OZLER, B. (2007): “Not separate, Not Equal: Poverty and Inequality in Post- Apartheid South Africa”, Economic Development and Cultural Change. 55: 487-529.
SZEKELY, M. and HILGERT, M. (1999): “What’s Behind the Inequality We Measure: An Investigation Using Latin American Data”, Research Working Paper 409, Inter American Development Bank (IADB).
SZÉKELY, M., LUSTIG, N., MEJÍA, C., José, A. and M. CUMPA. (2000): “Do We Know How Much Poverty There Is?”, Research Working Paper No. 437, Inter American Development Bank (IADB).
You can estimate poverty and inequality measures and other distributional analysis tools using Stata by writing your own do-files (short programs that allow you to perform the estimations you choose). We will be practicing this during the summer school. There are also ado files that you can download and run as commands in Stata. These are programs that other people have written to compute different things and made available on line. However, there are other useful software tools that are worth mentioning: You can replicate the poverty estimates with an interactive computational tool available at the World Bank website called Pvocal. This tool only works with macro data.

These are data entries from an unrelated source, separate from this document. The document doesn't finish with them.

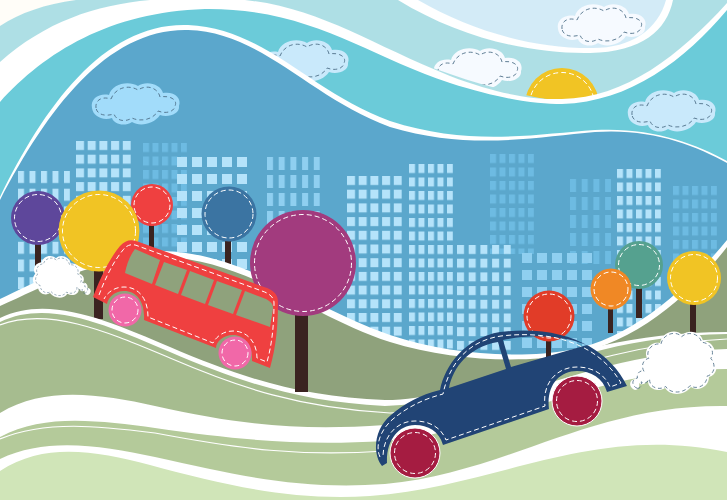
<!DOCTYPE html>
<html lang="en">
<head>
<meta charset="utf-8">
<title>Stitched city drive</title>
<style>
:root{
  --sky-pale:#aedfe5; --sky-high:#d3ebf7; --teal:#6bcbd9; --blue:#5ba7cc;
  --win-light:#b5e3fa; --win-mid:#8fcff0; --win-faint:#6dbbe2;
  --sage-dark:#8fa27c; --sage:#a6bc8f; --green:#b4ca9a; --green-light:#d0e5b8;
  --trunk:#3a2320; --yellow:#f1c424; --bus:#ef4040; --car:#214475;
}
html,body{margin:0;padding:0;overflow:hidden}
svg{display:block;width:727px;height:500px}
.edge{fill:none;stroke:#fff}
.stitch{fill:none;stroke:#fff;stroke-width:1;stroke-dasharray:5 3}
.cloud-stitch{fill:none;stroke:#4f7088;stroke-width:.9;stroke-dasharray:4 3}
.trunk{fill:var(--trunk)}
.light{fill:var(--win-light)} .mid{fill:var(--win-mid)} .faint{fill:var(--win-faint)}
</style>
</head>
<body>
<svg viewBox="0 0 727 500" role="img" aria-label="A red bus and a blue car driving over green hills in front of a city">
<defs>
  <path id="cloud" d="M-44 4C-46-6-36-11-27-9C-24-20-8-24 2-18C10-24 25-20 27-11C38-13 46-6 43 2C44 10 32 14 24 11C18 20 4 23-4 18C-12 23-22 20-24 14C-34 17-43 12-44 4Z"/>
  <path id="cloud-seam" d="M-40 4C-41-4-34-8-25-5C-21-16-8-20 2-14C11-20 22-16 24-7C34-9 42-4 39 2C38 8 30 10 22 7C17 16 4 18-4 14C-12 19-20 16-22 10C-32 13-39 10-40 4Z"/>
  <path id="puff" d="M-41 27C-47 25-48 17-41 16C-42 11-38 7-34 9C-38 2-34-4-29-5C-33-14-24-22-16-20C-14-31 0-35 6-28C14-35 26-30 27-22C36-22 42-12 37-5C43 2 41 12 33 14C33 24 22 29 15 24C8 33-6 33-11 25C-19 30-29 25-28 17C-31 22-35 22-37 20C-36 24-38 27-41 27Z"/>
  <clipPath id="above-band"><path d="M0 0H727V5C660 85 600 112 530 96C440 78 370 40 300 18L0 18Z"/></clipPath>
  <clipPath id="above-city"><path d="M200 0H450V136C370 125 320 85 262 50L200 28Z"/></clipPath>
  <pattern id="w-a" x="18" y="171" width="11.5" height="17.7" patternUnits="userSpaceOnUse"><rect class="light" width="6" height="12"/></pattern>
  <pattern id="w-b" x="76" y="141" width="11.7" height="13.7" patternUnits="userSpaceOnUse"><rect class="light" width="8" height="9"/></pattern>
  <pattern id="w-c" x="143" y="143" width="9.5" height="13.5" patternUnits="userSpaceOnUse"><rect class="faint" width="6" height="9"/></pattern>
  <pattern id="w-d" x="177" y="157" width="15" height="17" patternUnits="userSpaceOnUse"><rect class="light" width="10" height="10"/></pattern>
  <pattern id="w-e" x="267" y="157" width="11.7" height="18" patternUnits="userSpaceOnUse"><rect class="mid" width="6" height="13"/></pattern>
  <pattern id="w-f" x="347" y="176" width="11.7" height="13.7" patternUnits="userSpaceOnUse"><rect class="light" width="8" height="9"/></pattern>
  <pattern id="w-g" x="409" y="164" width="9.5" height="13.5" patternUnits="userSpaceOnUse"><rect class="light" width="6" height="9"/></pattern>
  <pattern id="w-h" x="490" y="154" width="9.5" height="13.5" patternUnits="userSpaceOnUse"><rect class="faint" width="6" height="9"/></pattern>
  <pattern id="w-i" x="457" y="245" width="11.7" height="13.7" patternUnits="userSpaceOnUse"><rect class="light" width="7" height="9"/></pattern>
  <pattern id="w-j" x="522" y="253" width="15" height="17" patternUnits="userSpaceOnUse"><rect class="mid" width="10" height="10"/></pattern>
  <pattern id="w-k" x="570" y="179" width="11.7" height="18" patternUnits="userSpaceOnUse"><rect class="faint" width="6" height="13"/></pattern>
  <pattern id="w-l" x="617" y="169" width="9.5" height="13.5" patternUnits="userSpaceOnUse"><rect class="light" width="6" height="9"/></pattern>
  <pattern id="w-m" x="673" y="186" width="9.5" height="13.5" patternUnits="userSpaceOnUse"><rect class="faint" width="6" height="9"/></pattern>
</defs>

<g id="sky">
  <rect width="727" height="500" fill="var(--sky-pale)"/>
  <path d="M0 0H76C45 4 20 13 0 26Z" fill="#fffdf8"/>
  <path d="M409-4C470 32 530 50 590 49C635 49 662 30 670-4Z" fill="var(--sky-high)"/>
  <path d="M398 0C460 38 530 54 590 53C642 52 667 30 673 0H666C658 30 630 49 590 48C530 48 470 30 418 0Z" fill="#fff"/>
  <use href="#cloud" x="602" y="25" fill="#f6faff"/><use href="#cloud-seam" class="cloud-stitch" x="602" y="25"/>
  <g clip-path="url(#above-band)">
    <use href="#cloud" x="478" y="69" fill="#f6faff"/><use href="#cloud-seam" class="cloud-stitch" x="478" y="69"/>
    <circle cx="562" cy="105" r="37" fill="var(--yellow)"/><circle class="stitch" cx="562" cy="105" r="32.5"/>
  </g>
  <path d="M0 62C45 22 95 5 150 0H245C320 8 370 44 450 76C500 95 535 100 562 99C625 98 680 55 727 3V500H0Z" fill="#fff"/>
  <path d="M0 102C45 52 110 12 205 9C310 8 365 55 450 83C500 99 535 104 562 104C630 102 685 60 727 10V500H0Z" fill="var(--teal)"/>
  <g clip-path="url(#above-city)">
    <use href="#cloud" x="305" y="61" fill="#c9e9fb"/><use href="#cloud-seam" class="cloud-stitch" x="305" y="61"/>
  </g>
  <use href="#cloud" x="672" y="111" fill="#c9e9fb"/><use href="#cloud-seam" class="cloud-stitch" x="672" y="111"/>
</g>

<g id="city">
  <path d="M0 197C45 105 105 22 188 25C265 28 310 92 390 121C470 147 535 134 595 130C650 127 695 143 727 161V500H0Z" fill="#fff"/>
  <path d="M0 200C48 108 108 28 188 30C262 32 310 98 390 127C470 151 535 137 595 132C650 128 695 145 727 163V500H0Z" fill="var(--blue)"/>
  <use href="#cloud" x="136" y="104" fill="#a2dcfa"/><use href="#cloud-seam" class="cloud-stitch" x="136" y="104"/>
  <rect x="18" y="171" width="52" height="140" fill="url(#w-a)"/>
  <rect x="76" y="141" width="55" height="140" fill="url(#w-b)"/>
  <rect x="143" y="143" width="44" height="120" fill="url(#w-c)"/>
  <rect x="177" y="157" width="71" height="120" fill="url(#w-d)"/>
  <rect x="267" y="157" width="53" height="150" fill="url(#w-e)"/>
  <rect x="347" y="176" width="55" height="170" fill="url(#w-f)"/>
  <rect x="409" y="164" width="44" height="190" fill="url(#w-g)"/>
  <rect x="490" y="154" width="44" height="100" fill="url(#w-h)"/>
  <rect x="457" y="245" width="54" height="120" fill="url(#w-i)"/>
  <rect x="570" y="179" width="41" height="85" fill="url(#w-k)"/>
  <rect x="522" y="253" width="71" height="105" fill="url(#w-j)"/>
  <rect x="617" y="169" width="44" height="170" fill="url(#w-l)"/>
  <rect x="673" y="186" width="44" height="110" fill="url(#w-m)"/>
</g>

<g id="far-trees">
  <rect class="trunk" x="35" y="240" width="6" height="45"/>
  <circle cx="38" cy="218" r="27" fill="#5e479b"/><circle class="stitch" cx="38" cy="218" r="23.5"/>
  <rect class="trunk" x="149" y="222" width="5" height="38"/>
  <circle cx="152" cy="205" r="21" fill="#ef4040"/><circle class="stitch" cx="152" cy="205" r="18"/>
  <rect class="trunk" x="225" y="238" width="6" height="34"/>
  <circle cx="229" cy="214" r="27.5" fill="#3b74a2"/><circle class="stitch" cx="229" cy="214" r="24"/>
</g>

<g id="back-hill">
  <path d="M0 299C45 278 100 248 165 251C250 255 310 308 390 335C450 355 520 359 570 350C635 338 690 285 727 240V500H0Z" fill="#fff"/>
  <path d="M0 306C45 286 100 255 165 257C250 261 310 316 390 342C450 361 520 363 570 355C640 342 692 292 727 247V500H0Z" fill="var(--sage-dark)"/>
</g>

<g id="near-trees">
  <rect class="trunk" x="94" y="265" width="9" height="54"/>
  <circle cx="99" cy="231" r="40.5" fill="var(--yellow)"/><circle class="stitch" cx="99" cy="231" r="36.5"/>
  <rect class="trunk" x="546" y="335" width="5" height="25"/>
  <circle cx="549" cy="316" r="25.5" fill="#e13c28"/><circle class="stitch" cx="549" cy="316" r="22"/>
  <rect class="trunk" x="636" y="285" width="6" height="33"/>
  <circle cx="639" cy="265" r="24" fill="#55a18f"/><circle class="stitch" cx="639" cy="265" r="20.5"/>
  <rect class="trunk" x="608" y="303" width="5" height="30"/>
  <circle cx="611" cy="289" r="20.5" fill="#f08825"/><circle class="stitch" cx="611" cy="289" r="17"/>
  <rect class="trunk" x="690" y="300" width="6" height="33"/>
  <circle cx="694" cy="278" r="27" fill="var(--yellow)"/><circle class="stitch" cx="694" cy="278" r="23.5"/>
</g>

<g id="front-hills">
  <path d="M0 318C50 294 110 322 170 347C240 377 300 397 385 400C480 400 560 332 727 332V500H0Z" fill="#fff"/>
  <path d="M0 322C50 298 110 327 170 352C240 382 300 402 385 406C490 404 565 336 727 334V500H0Z" fill="var(--sage)"/>
  <path class="edge" d="M0 325C50 306 110 333 170 358C240 388 300 408 390 413C490 410 570 346 727 339" stroke-width="1.2"/>
  <path d="M0 413C45 386 100 394 155 406C240 425 300 431 385 425C500 414 580 354 727 349V500H0Z" fill="#fff"/>
  <path d="M0 437C45 413 100 421 155 428C240 440 300 446 385 441C510 430 590 369 727 369V500H0Z" fill="var(--green)"/>
  <path class="edge" d="M0 439C45 420 100 426 155 433C240 449 300 457 385 451" stroke-width="1.2"/>
  <path d="M0 459C45 437 100 445 155 457C240 476 300 490 385 484C510 472 590 404 727 406V500H0Z" fill="#fff"/>
  <path d="M0 471C45 442 95 451 150 465C225 485 290 501 370 496C500 486 590 424 727 452V500H0Z" fill="var(--green-light)"/>
</g>

<g id="purple-tree">
  <rect class="trunk" x="295" y="305" width="13" height="87"/>
  <circle cx="303" cy="263" r="53" fill="#a23b7e"/><circle class="stitch" cx="303" cy="263" r="48.5"/>
</g>

<g id="bus">
  <g transform="translate(60 277) scale(-.67)"><use href="#puff" fill="#fff" transform="scale(1 -1)"/><use href="#puff" class="cloud-stitch" stroke-width="1.2" transform="scale(.9 -.9)"/></g>
  <path d="M93 297C98 284 108 260 120 246Q128 237 139 242L264 287Q278 291 278 302C278 326 276 347 270 368L252 361C253 346 245 335 233 335C223 335 216 342 216 348L144 320C145 302 137 291 124 291C114 291 108 298 107 304Z" fill="var(--bus)"/>
  <path d="M99 295C105 279 113 262 123 250Q129 242 138 246L262 291Q274 295 274 303C274 325 272 344 267 362L257 358C257 342 247 331 233 331C223 331 216 337 213 343L148 317C148 298 138 287 124 287C114 287 107 293 104 299" class="stitch"/>
  <g id="bus-windows" fill="var(--sage-dark)">
    <path d="M125 273Q128 258 135 249L160 260L152 284Z"/>
    <path d="M155 285L164 262L187 270L178 294Z"/>
    <path d="M181 295L190 271L214 280L205 304Z"/>
    <path d="M208 305L217 281L242 290L233 314Z"/>
    <path d="M236 315L245 291L266 299Q274 303 273 309L270 327Z"/>
  </g>
  <g fill="#f168a8">
    <circle cx="125" cy="310" r="16.5"/><circle cx="235" cy="353" r="16.5"/>
  </g>
  <circle class="stitch" cx="125" cy="310" r="13"/><circle class="stitch" cx="235" cy="353" r="13"/>
</g>

<g id="car">
  <use href="#puff" fill="#fff" transform="translate(676 363)"/><use href="#puff" class="cloud-stitch" transform="translate(676 363) scale(.94)"/>
  <path fill-rule="evenodd" fill="var(--car)" d="M382 466C372 453 374 429 391 415C405 403 420 395 440 390C445 365 465 338 500 332C565 324 609 349 627 386L607 392C603 378 591 371 577 371C559 371 546 386 549 409L443 445C439 431 428 425 415 425C398 425 386 441 387 463ZM449 388L506 369L498 342C469 347 453 367 449 388ZM511 367L587 345C560 335 532 334 503 340Z"/>
  <path class="stitch" d="M380 457C375 446 380 430 393 419C409 406 424 399 443 394C449 365 467 341 501 336C562 329 602 350 621 383L610 387C605 374 592 367 577 367C557 367 542 383 545 406L446 440C441 427 429 421 415 421C396 421 383 437 383 457"/>
  <g fill="#a51c41" stroke="#fff" stroke-width="1">
    <circle cx="415" cy="453" r="25"/><circle cx="577" cy="401" r="25"/>
  </g>
  <circle class="stitch" cx="415" cy="453" r="20.5"/><circle class="stitch" cx="577" cy="401" r="20.5"/>
</g>
</svg>
</body>
</html>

For estimations using micro-data, there are two -free downloadable- packages: DAD and DASP. Both are specifically designed for distributional analysis. They allow you to compute the most popular indices and curves for the analysis of poverty, inequality and social welfare. DASP has some advantages over DAD in terms of the maximal number of variables it can deal with and in supporting missing values.
Additional useful explanatory references are:

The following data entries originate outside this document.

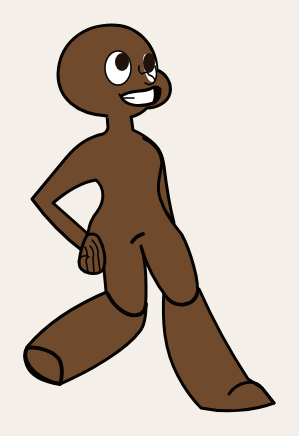
<!DOCTYPE html>
<html lang="en">
<head>
<meta charset="utf-8">
<title>Striding cartoon figure</title>
<style>
:root { --paper: #f4f0e9; --skin: #704a2c; --ink: #050403; --pupil: #21130b; --white: #fff; }
html, body { margin: 0; background: var(--paper); overflow: hidden; }
svg { display: block; width: 299px; height: 436px; background: var(--paper); }
.shape { fill: var(--skin); stroke: var(--ink); stroke-width: 3; stroke-linejoin: round; stroke-linecap: round; }
.fill { fill: var(--skin); }
.line { fill: none; stroke: var(--ink); stroke-width: 3; stroke-linecap: round; stroke-linejoin: round; }
.bold { stroke-width: 3.8; }
.fine { stroke-width: 1.6; }
.white { fill: var(--white); }
.pupil { fill: var(--pupil); }
</style>
</head>
<body>
<svg viewBox="0 0 299 436" role="img" aria-label="Cartoon figure striding with one hand on the hip">
  <g id="far-arm">
    <path class="shape" d="M142 138C155 143 162 150 164 166Q168 200 174 223L160 203Z"/>
  </g>
  <g id="back-leg">
    <path class="shape" d="M109 291C80 303 48 322 27 347C22 358 30 377 60 384C90 371 126 350 140 331Q146 324 146 304Z"/>
    <path class="line bold" d="M27 348C37 346 55 351 60 361Q64 372 60 384Q33 380 27 365Q23 355 27 348"/>
  </g>
  <g id="front-leg">
    <path class="shape" d="M164 289C162 322 164 350 178 376Q188 395 201 408C225 413 253 411 274 403L262 388L248 379C229 350 211 316 199 289Z"/>
    <path class="line" d="M229 394C237 382 254 378 262 388L274 403"/>
  </g>
  <g id="body">
    <path class="fill" d="M107 114L108 128Q107 132 103 134C88 137 75 147 66 158L32 199C45 217 64 237 84 252L106 272V291C112 306 127 317 137 315C147 314 146 303 146 285Q146 262 141 246C147 268 157 285 168 299C177 308 193 306 197 295C200 282 190 250 182 235C174 224 166 216 162 203C155 189 160 176 162 163C163 148 149 138 134 131L131 114Z"/>
    <path class="line" d="M107 115L108 128Q107 132 103 134C88 137 75 147 66 158L32 199C45 217 64 237 84 252"/>
    <path class="line" d="M131 116L133 130C149 137 163 149 162 163C160 176 155 189 162 203C166 216 174 224 182 235C190 250 200 282 197 295C193 306 177 308 168 299C157 285 147 268 141 246Q146 262 146 285C146 303 147 314 137 315C127 317 112 306 106 291Q105 280 104 269"/>
    <path class="line bold" d="M144 138C154 143 161 150 162 161M132 242Q136 236 143 234M108 294C114 307 127 317 137 315Q145 314 146 304M168 299C177 308 193 306 197 294"/>
    <path d="M53 203C67 191 83 182 96 180C105 188 105 201 97 212Q90 220 88 233Z" fill="var(--paper)"/>
    <path class="line" d="M88 234L53 203C67 191 83 182 96 180C105 188 105 201 97 212Q90 220 88 233"/>
  </g>
  <g id="hand">
    <path class="shape" d="M87 235Q95 232 99 238C104 247 107 260 103 270Q98 275 89 273Q79 271 79 262Q81 246 87 235Z"/>
    <path class="line fine" d="M92 240Q99 247 98 255L100 271M90 246Q95 251 93 258L94 273M85 247Q89 254 86 261L88 272M80 258Q85 254 89 257"/>
  </g>
  <g id="head">
    <path class="fill" d="M105 116C76 114 58 98 58 74C59 45 81 25 112 25C137 25 156 44 157 70C167 74 172 84 170 93C168 103 156 108 147 108Q139 116 131 118H107Z"/>
    <path class="line" d="M107 116C76 114 58 98 58 74C59 45 81 25 112 25C137 25 156 44 157 70C167 74 172 84 170 93C168 103 156 108 147 108Q140 115 131 117"/>
    <g id="eyes">
      <ellipse class="white" cx="118" cy="68" rx="13" ry="17" stroke="var(--ink)" stroke-width="1.5"/>
      <ellipse class="pupil" cx="122" cy="62" rx="7" ry="9"/>
      <path class="white" d="M144 55Q152 50 156 64Q158 76 154 82Q149 83 146 75Q141 62 144 55Z"/>
      <ellipse class="pupil" cx="149" cy="63" rx="6" ry="10"/>
    </g>
    <path id="nose" class="line fine" d="M139 66Q138 72 142 74Q147 70 149 75Q154 76 155 81Q151 87 145 83M155 66Q158 74 155 81"/>
    <g id="mouth">
      <path class="white" d="M121 96C130 90 142 92 150 89Q156 85 160 89Q161 98 154 103C141 107 125 107 121 96Z"/>
      <path d="M153 88Q160 85 160 92Q159 99 152 103Q155 96 153 88Z" fill="var(--ink)"/>
      <path class="line" stroke-width="2" d="M121 96C130 90 142 92 150 89Q156 85 160 89Q161 98 154 103C141 107 125 107 121 96Z"/>
      <path class="line fine" d="M124 98L134 98M119 94L122 99"/>
    </g>
  </g>
</svg>
</body>
</html>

ABDELKRIM, A. (2006) “DASP, Distributive Analysis Stata Package” (PPT)
ZHANG, Q. (2003) “DAD, an Innovative Tool for Income Distribution Analysis”, Journal of Economic Inequality. 1: 281–284.